We're all familiar with U.S. food labels, and they've come a long way in how they inform consumers. But, as a vegetarian and registered dietitian now living in England, I've seen how much more labels can do to educate consumers.
Though it's a voluntary program, English food companies regularly label products made without meat as vegetarian. I'd say about 90 percent of the vegetarian products I have checked include prominent wording — "suitable for vegetarians" (you can see a selection of the labels above) — or the symbol of the Vegetarian Society on the label. While there is no legal definition here for use of the terms "vegetarian" or "vegan," it seems that "vegetarian" seems most tied to a lacto-ovo vegetarian diet.
What makes eating as a vegetarian in England even better is that we have many more options than vegetarians in America! While many prepared foods such as rice dishes, vegetable soups and sauces are made with chicken stock or other animal-based flavorings in the U.S., those same foods are made with vegetarian ingredients here. It's almost like the baseline in England is to make foods vegetarian. Because of this, I've found that my options at grocery stores have expanded significantly since my move.
And, the expanded options for vegetarians in England don't end at the grocery store. Even in the small town where I live, I routinely see vegetarian options noted on restaurant menus. Some restaurants even have separate vegetarian menus. Many restaurateurs have caught on with other food restrictions, too, as gluten-free and allergen-free notes are very clearly labeled on many menus.
For anyone who is used to asking servers tons of questions about what exactly is and isn't in dishes, this type of labeling turns dining out into a much smoother experience.
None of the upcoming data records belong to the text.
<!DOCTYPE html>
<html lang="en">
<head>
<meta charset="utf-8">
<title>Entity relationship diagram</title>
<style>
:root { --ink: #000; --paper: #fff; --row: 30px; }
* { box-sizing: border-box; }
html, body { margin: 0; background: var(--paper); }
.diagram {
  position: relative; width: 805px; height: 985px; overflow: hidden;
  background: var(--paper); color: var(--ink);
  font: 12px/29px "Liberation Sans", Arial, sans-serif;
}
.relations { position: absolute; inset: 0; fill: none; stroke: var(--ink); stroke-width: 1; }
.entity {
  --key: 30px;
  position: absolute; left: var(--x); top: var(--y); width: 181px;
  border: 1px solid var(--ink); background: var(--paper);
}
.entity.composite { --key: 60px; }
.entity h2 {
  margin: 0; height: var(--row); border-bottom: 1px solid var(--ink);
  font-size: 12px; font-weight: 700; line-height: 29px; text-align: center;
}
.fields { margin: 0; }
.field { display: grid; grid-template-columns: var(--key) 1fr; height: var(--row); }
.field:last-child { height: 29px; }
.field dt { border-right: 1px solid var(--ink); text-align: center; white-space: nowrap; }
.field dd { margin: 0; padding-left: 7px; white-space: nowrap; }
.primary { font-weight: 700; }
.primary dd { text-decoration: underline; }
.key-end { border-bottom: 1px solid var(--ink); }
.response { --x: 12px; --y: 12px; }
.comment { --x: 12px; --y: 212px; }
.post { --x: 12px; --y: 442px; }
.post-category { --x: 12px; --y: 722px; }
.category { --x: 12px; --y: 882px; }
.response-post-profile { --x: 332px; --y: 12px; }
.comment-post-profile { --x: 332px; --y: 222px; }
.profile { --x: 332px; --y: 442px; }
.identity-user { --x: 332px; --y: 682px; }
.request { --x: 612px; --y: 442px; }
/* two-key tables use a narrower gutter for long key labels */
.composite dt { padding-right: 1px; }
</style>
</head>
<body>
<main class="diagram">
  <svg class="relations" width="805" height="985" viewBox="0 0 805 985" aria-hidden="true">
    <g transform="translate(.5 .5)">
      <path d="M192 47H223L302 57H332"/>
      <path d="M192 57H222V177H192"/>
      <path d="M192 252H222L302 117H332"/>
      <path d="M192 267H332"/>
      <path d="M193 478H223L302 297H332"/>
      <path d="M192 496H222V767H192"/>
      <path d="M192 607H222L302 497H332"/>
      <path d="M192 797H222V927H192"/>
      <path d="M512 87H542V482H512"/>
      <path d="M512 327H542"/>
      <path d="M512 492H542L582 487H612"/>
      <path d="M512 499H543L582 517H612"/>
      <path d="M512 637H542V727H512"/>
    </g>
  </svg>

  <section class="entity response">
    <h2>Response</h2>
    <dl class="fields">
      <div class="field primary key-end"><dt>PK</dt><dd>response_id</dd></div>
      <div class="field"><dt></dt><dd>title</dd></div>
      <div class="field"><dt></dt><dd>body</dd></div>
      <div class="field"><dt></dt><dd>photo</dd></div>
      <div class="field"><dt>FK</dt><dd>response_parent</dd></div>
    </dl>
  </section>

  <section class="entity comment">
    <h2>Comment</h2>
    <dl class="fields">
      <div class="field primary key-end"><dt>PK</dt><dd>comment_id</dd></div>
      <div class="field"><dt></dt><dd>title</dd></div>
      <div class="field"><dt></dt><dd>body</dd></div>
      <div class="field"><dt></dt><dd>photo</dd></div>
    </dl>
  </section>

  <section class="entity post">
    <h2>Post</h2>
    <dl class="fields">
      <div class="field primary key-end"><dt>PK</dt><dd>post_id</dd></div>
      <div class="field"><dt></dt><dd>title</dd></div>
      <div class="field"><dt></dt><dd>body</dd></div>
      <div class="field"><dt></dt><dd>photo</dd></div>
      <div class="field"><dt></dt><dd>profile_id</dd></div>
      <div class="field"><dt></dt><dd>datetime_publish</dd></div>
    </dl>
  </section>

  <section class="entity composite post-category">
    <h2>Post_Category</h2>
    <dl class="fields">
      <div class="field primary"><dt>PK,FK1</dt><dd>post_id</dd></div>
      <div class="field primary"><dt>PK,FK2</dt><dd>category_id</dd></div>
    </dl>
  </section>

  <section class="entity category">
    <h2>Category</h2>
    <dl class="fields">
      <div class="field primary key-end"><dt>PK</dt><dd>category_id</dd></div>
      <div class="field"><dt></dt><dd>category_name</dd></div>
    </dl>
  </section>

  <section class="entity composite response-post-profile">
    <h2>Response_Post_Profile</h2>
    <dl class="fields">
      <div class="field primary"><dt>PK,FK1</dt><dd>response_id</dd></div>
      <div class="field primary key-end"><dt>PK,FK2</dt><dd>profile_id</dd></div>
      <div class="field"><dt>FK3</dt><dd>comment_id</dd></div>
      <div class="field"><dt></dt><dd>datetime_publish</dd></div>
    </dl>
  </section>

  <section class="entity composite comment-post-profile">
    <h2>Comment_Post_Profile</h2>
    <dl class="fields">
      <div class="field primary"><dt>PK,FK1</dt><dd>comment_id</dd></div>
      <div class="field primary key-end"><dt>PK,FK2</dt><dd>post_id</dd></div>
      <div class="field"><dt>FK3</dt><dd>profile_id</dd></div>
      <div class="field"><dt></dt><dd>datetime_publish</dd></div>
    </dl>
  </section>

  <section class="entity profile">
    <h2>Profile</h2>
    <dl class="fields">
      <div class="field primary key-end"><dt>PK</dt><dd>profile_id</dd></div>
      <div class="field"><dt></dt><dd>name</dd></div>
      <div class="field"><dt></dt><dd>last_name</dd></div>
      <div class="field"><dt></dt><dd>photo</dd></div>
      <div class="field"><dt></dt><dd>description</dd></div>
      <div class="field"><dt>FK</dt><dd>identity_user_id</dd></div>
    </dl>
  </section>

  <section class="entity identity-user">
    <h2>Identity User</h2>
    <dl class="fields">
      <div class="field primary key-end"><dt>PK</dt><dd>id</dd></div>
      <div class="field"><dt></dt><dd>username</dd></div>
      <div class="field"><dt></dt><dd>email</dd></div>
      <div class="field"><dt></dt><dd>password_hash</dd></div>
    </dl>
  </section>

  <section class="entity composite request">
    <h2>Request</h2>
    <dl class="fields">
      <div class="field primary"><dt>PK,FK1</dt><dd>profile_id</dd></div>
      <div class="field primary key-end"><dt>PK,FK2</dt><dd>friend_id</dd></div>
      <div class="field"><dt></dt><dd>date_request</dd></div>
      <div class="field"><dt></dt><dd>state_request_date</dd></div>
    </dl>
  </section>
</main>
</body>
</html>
Personally, I am thankful to not have to make my server run back and forth with questions for the chef about ingredients.
So far, I have found that, in England, they just "get it." Vegetarianism is widely known here and seems culturally accepted. There is almost always a vegetarian option. The "suitable for vegetarians" wording is time-saving and reassuring — and it's a downright pleasure to see! I'd love to see something similar become standard in the U.S.
Melinda Boyd, MPH, MHR, RD, is a registered dietitian and military spouse living in England. She is co-author of Train Your Brain to Get Thin, and blogs at NutrFoodTrvl.blogspot.com. Follow her on Twitter.
(Photo: Melinda Boyd, MPH, MHR, RD)